The buying sentiment this year was decidedly centred around properties in the Dh2 million and under range. Nearly 75 per cent of overall freehold transactions in Dubai answered to this description. And of this, 45 per cent, were even below Dh1 million.

Apartments are the obvious beneficiary of this demand, making up 85 per cent of the buying. “These figures reinstate the growing shift towards home ownership by cost-conscious, end-user occupiers,” states the report.

Dubai’s developers, at least some of them, have already adjusted their off-plan mix to meet this reality. Others have decided to put off their high-end launches to next year, expecting the market forces to stabilise by then.

Meantime, the chase is on for the best mid-priced offering out there. “We expect the continuing interest from investors to capitalise on the bottoming market, particularly for high yielding districts and the mid-market segment within the price range of Dh800,000 to Dh2 million, to push transaction activity upwards,” the report notes.

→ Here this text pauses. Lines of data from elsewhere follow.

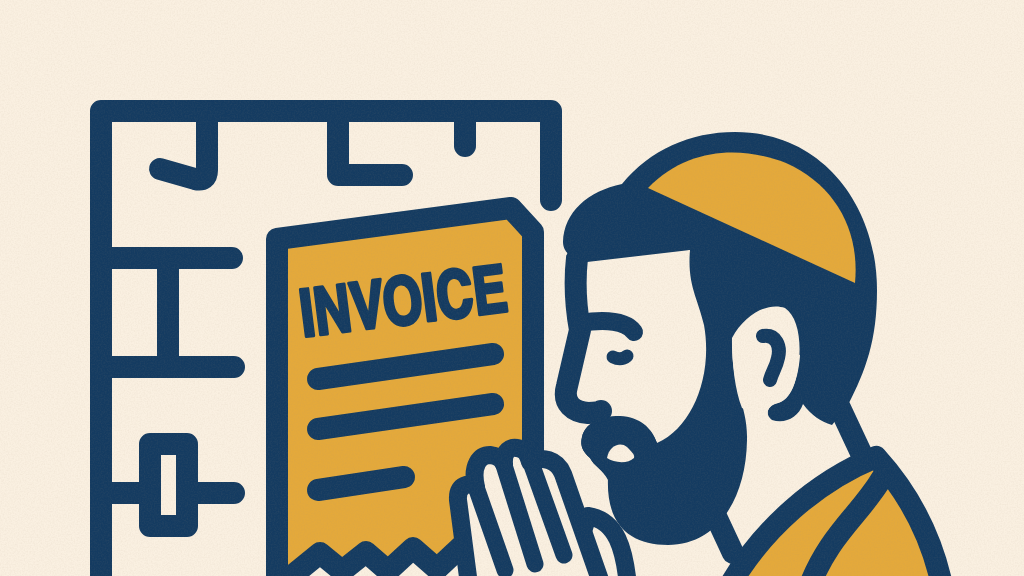
<!DOCTYPE html>
<html lang="en">
<head>
<meta charset="utf-8">
<title>Invoice at the wall</title>
<style>
  :root { --navy: #143b61; --cream: #faf0e1; --ochre: #e4a93b; }
  html, body { margin: 0; width: 1024px; height: 576px; overflow: hidden; background: var(--cream); }
  svg { display: block; }
  .paper { fill: var(--cream); }
  .navy { fill: var(--navy); }
  .ochre { fill: var(--ochre); }
  .line { fill: none; stroke: var(--navy); stroke-width: 22; stroke-linecap: round; stroke-linejoin: round; }
  .outlined { stroke: var(--navy); stroke-width: 22; stroke-linejoin: round; }
  .title {
    font: bold 66px "TeX Gyre Heros Cn", "Liberation Sans", sans-serif;
    fill: var(--navy); stroke: var(--navy); stroke-width: 3; stroke-linejoin: round;
  }
</style>
</head>
<body>
<svg width="1024" height="576" viewBox="0 0 1024 576" role="img" aria-label="A bearded man in a skullcap prays before a wall with an invoice on it">
  <defs>
    <filter id="grain" x="0" y="0" width="100%" height="100%">
      <feTurbulence type="fractalNoise" baseFrequency="0.7" numOctaves="2" seed="4"/>
      <feColorMatrix values="0 0 0 0 0.4  0 0 0 0 0.3  0 0 0 0 0.2  0.5 0 0 0 -0.18"/>
    </filter>
  </defs>

  <rect class="paper" width="1024" height="576"/>

  <g id="stone-wall" class="line">
    <path d="M101 600V111H551V200"/>
    <path d="M207 111V170Q207 182 195 179L160 169"/>
    <path d="M338 111V175H402"/>
    <path d="M465 111V146"/>
    <path d="M101 258H232M101 367H234M168 258V367"/>
    <path d="M101 493H146M190 493H234"/>
    <rect x="150" y="444" width="37" height="82"/>
  </g>

  <g id="invoice">
    <path class="ochre" d="M277 600V239L511 208L533 232V540H465L437 570L413 548L388 572L366 553L342 572L320 554Z"/>
    <path class="line" d="M277 600V239L511 208L533 232V470"/>
    <path class="line" stroke-linejoin="miter" d="M277 588L320 553L342 571L366 552L388 571L413 548L437 569L468 540"/>
    <text class="title" transform="translate(303 337) rotate(-7.2)" textLength="208" lengthAdjust="spacingAndGlyphs">INVOICE</text>
    <path class="line" d="M318 379L493 354M318 429L493 404M318 490L404 477"/>
  </g>

  <g id="robe">
    <path class="ochre" d="M876 457C820 480 765 525 730 590H942C930 530 905 490 876 457Z"/>
    <path class="line" d="M730 585C762 530 815 482 876 457C906 490 932 535 943 590"/>
    <path class="line" stroke-width="20" d="M882 478C860 515 828 535 808 590"/>
    <path class="line" d="M840 408L862 455M713 510L733 553"/>
  </g>

  <g id="head">
    <path id="hair" class="navy" d="M563 242C564 212 588 191 622 184C650 150 690 132 735 132C822 132 877 205 877 290C877 340 866 370 848 405L832 425C820 421 812 416 803 404C798 418 785 424 772 420C764 414 768 405 778 403C788 400 798 385 800 355L732 338C731 390 748 405 747 440C746 502 715 545 668 545C630 545 606 525 608 478C603 470 594 466 590 458C582 451 580 445 582 437C585 424 600 415 620 416L690 250L587 262C572 260 563 252 563 242Z"/>
    <path id="cap" class="ochre" d="M648 188C690 145 745 147 786 163C835 185 860 230 855 283Z"/>
    <path id="face" class="paper" d="M587 262C622 264 660 264 690 250C687 285 698 298 704 325C713 375 693 427 657 443C650 425 634 414 608 418L570 405L577 320L578 262Z"/>
    <path id="profile" class="line" stroke-width="20" d="M577 258C574 285 576 308 580 330L567 386C562 404 574 412 588 413C596 413 600 412 601 411"/>
    <path class="line" d="M580 323C606 319 626 321 634 332" style="stroke-width:18"/>
    <path class="line" d="M613 357Q621 361 627 356" style="stroke-width:13"/>
    <path id="moustache" class="navy" d="M582 437C585 424 598 416 620 416C640 417 652 428 657 443L640 480H608C603 470 594 466 590 458C582 451 580 445 582 437Z"/>
    <path id="mouth" class="paper" d="M607 458C609 446 620 441 627 447C632 452 635 455 634 458C628 464 614 463 607 458Z"/>
    <path id="ear" class="paper" d="M732 338C745 314 768 302 785 308C800 318 803 350 796 378C793 392 786 401 778 403C768 405 764 414 771 421L742 408C735 390 732 365 732 338Z"/>
    <path class="line" d="M763 336C776 334 781 346 778 358C776 368 772 372 770 380" style="stroke-width:14"/>
  </g>

  <g id="praying-hands">
    <path class="paper outlined" d="M560 600L588 516C615 520 626 545 629 600Z" style="stroke-width:18"/>
    <path class="paper outlined" d="M471 600L458 500C457 484 470 482 476 487C471 465 480 455 490 455C499 456 502 460 504 464C503 450 511 447 517 448C526 449 528 455 530 462C542 456 557 459 563 474L607 600Z" style="stroke-width:18"/>
    <path class="line" d="M476 487L505 570M503 462L535 564M530 460L564 555" style="stroke-width:17"/>
  </g>

  <rect width="1024" height="576" filter="url(#grain)" opacity="0.35"/>
</svg>
</body>
</html>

“Off-plan apartment projects in Jumeirah Village and Sports City, especially those nearing completion, are enticing end-user occupiers as both these areas offer projects with better facilities and larger layouts.”
But this could also have some consequences for high-end units. With fewer of them being built, at least next year, any spike in demand could push up values of existing well-maintained stock.

“Prime apartments in Palm Jumeirah, particularly on the trunk, are expected to see steady off-plan activity in the run up to delivery due to better connectivity and access to infrastructure,” the report adds. “However, a similar response may not been seen for comparable projects located further away on the crescent.”



Source: Gulf News